Saved entries:
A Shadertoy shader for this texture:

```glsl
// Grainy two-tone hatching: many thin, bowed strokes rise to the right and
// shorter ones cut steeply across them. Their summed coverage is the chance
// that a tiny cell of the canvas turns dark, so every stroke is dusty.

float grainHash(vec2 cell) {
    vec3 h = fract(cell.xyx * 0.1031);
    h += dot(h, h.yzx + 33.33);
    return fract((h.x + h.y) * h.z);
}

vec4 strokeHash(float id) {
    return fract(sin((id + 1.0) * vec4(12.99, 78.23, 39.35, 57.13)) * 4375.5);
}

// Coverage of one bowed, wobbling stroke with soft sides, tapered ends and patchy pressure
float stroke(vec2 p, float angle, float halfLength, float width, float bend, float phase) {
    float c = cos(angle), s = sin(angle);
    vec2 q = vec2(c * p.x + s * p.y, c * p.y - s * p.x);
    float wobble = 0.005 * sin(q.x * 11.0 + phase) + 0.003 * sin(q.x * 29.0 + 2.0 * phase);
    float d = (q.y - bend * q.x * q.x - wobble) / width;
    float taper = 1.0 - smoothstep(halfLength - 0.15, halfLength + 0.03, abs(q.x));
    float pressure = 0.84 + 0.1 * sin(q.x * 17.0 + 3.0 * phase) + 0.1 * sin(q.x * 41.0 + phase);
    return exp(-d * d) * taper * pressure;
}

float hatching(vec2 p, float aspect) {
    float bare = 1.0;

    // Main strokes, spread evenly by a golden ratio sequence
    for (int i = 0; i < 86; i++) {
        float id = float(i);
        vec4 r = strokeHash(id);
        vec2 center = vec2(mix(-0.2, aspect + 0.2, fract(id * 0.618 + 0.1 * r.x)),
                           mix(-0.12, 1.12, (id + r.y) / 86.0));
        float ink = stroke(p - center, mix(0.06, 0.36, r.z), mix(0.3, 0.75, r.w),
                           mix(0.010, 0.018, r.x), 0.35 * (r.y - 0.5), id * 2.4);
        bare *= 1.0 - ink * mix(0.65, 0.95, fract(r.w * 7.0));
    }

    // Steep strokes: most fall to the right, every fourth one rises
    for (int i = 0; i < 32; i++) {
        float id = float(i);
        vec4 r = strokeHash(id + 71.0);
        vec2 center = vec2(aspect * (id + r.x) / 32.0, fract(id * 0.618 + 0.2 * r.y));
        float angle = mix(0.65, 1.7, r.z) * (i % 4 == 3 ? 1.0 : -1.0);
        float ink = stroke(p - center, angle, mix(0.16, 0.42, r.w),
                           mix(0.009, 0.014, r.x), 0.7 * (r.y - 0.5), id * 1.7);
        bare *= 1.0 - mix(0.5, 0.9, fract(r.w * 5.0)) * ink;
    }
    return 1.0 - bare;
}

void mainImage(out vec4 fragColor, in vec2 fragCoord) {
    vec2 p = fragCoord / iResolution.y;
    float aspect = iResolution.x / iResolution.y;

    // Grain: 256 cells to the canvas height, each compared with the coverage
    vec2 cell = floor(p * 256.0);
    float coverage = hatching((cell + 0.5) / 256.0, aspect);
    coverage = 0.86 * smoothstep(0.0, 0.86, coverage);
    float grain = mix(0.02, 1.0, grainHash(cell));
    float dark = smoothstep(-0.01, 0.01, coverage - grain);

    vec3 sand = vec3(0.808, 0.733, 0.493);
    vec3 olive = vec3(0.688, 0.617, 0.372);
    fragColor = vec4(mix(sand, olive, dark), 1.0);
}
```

Problem requirements ::
Each entry is to be returned in full, character for character.

Exercise answer ::
A Shadertoy shader for this texture:

```glsl
// Grainy two-tone hatching: many thin, bowed strokes rise to the right and
// shorter ones cut steeply across them. Their summed coverage is the chance
// that a tiny cell of the canvas turns dark, so every stroke is dusty.

float grainHash(vec2 cell) {
    vec3 h = fract(cell.xyx * 0.1031);
    h += dot(h, h.yzx + 33.33);
    return fract((h.x + h.y) * h.z);
}

vec4 strokeHash(float id) {
    return fract(sin((id + 1.0) * vec4(12.99, 78.23, 39.35, 57.13)) * 4375.5);
}

// Coverage of one bowed, wobbling stroke with soft sides, tapered ends and patchy pressure
float stroke(vec2 p, float angle, float halfLength, float width, float bend, float phase) {
    float c = cos(angle), s = sin(angle);
    vec2 q = vec2(c * p.x + s * p.y, c * p.y - s * p.x);
    float wobble = 0.005 * sin(q.x * 11.0 + phase) + 0.003 * sin(q.x * 29.0 + 2.0 * phase);
    float d = (q.y - bend * q.x * q.x - wobble) / width;
    float taper = 1.0 - smoothstep(halfLength - 0.15, halfLength + 0.03, abs(q.x));
    float pressure = 0.84 + 0.1 * sin(q.x * 17.0 + 3.0 * phase) + 0.1 * sin(q.x * 41.0 + phase);
    return exp(-d * d) * taper * pressure;
}

float hatching(vec2 p, float aspect) {
    float bare = 1.0;

    // Main strokes, spread evenly by a golden ratio sequence
    for (int i = 0; i < 86; i++) {
        float id = float(i);
        vec4 r = strokeHash(id);
        vec2 center = vec2(mix(-0.2, aspect + 0.2, fract(id * 0.618 + 0.1 * r.x)),
                           mix(-0.12, 1.12, (id + r.y) / 86.0));
        float ink = stroke(p - center, mix(0.06, 0.36, r.z), mix(0.3, 0.75, r.w),
                           mix(0.010, 0.018, r.x), 0.35 * (r.y - 0.5), id * 2.4);
        bare *= 1.0 - ink * mix(0.65, 0.95, fract(r.w * 7.0));
    }

    // Steep strokes: most fall to the right, every fourth one rises
    for (int i = 0; i < 32; i++) {
        float id = float(i);
        vec4 r = strokeHash(id + 71.0);
        vec2 center = vec2(aspect * (id + r.x) / 32.0, fract(id * 0.618 + 0.2 * r.y));
        float angle = mix(0.65, 1.7, r.z) * (i % 4 == 3 ? 1.0 : -1.0);
        float ink = stroke(p - center, angle, mix(0.16, 0.42, r.w),
                           mix(0.009, 0.014, r.x), 0.7 * (r.y - 0.5), id * 1.7);
        bare *= 1.0 - mix(0.5, 0.9, fract(r.w * 5.0)) * ink;
    }
    return 1.0 - bare;
}

void mainImage(out vec4 fragColor, in vec2 fragCoord) {
    vec2 p = fragCoord / iResolution.y;
    float aspect = iResolution.x / iResolution.y;

    // Grain: 256 cells to the canvas height, each compared with the coverage
    vec2 cell = floor(p * 256.0);
    float coverage = hatching((cell + 0.5) / 256.0, aspect);
    coverage = 0.86 * smoothstep(0.0, 0.86, coverage);
    float grain = mix(0.02, 1.0, grainHash(cell));
    float dark = smoothstep(-0.01, 0.01, coverage - grain);

    vec3 sand = vec3(0.808, 0.733, 0.493);
    vec3 olive = vec3(0.688, 0.617, 0.372);
    fragColor = vec4(mix(sand, olive, dark), 1.0);
}
```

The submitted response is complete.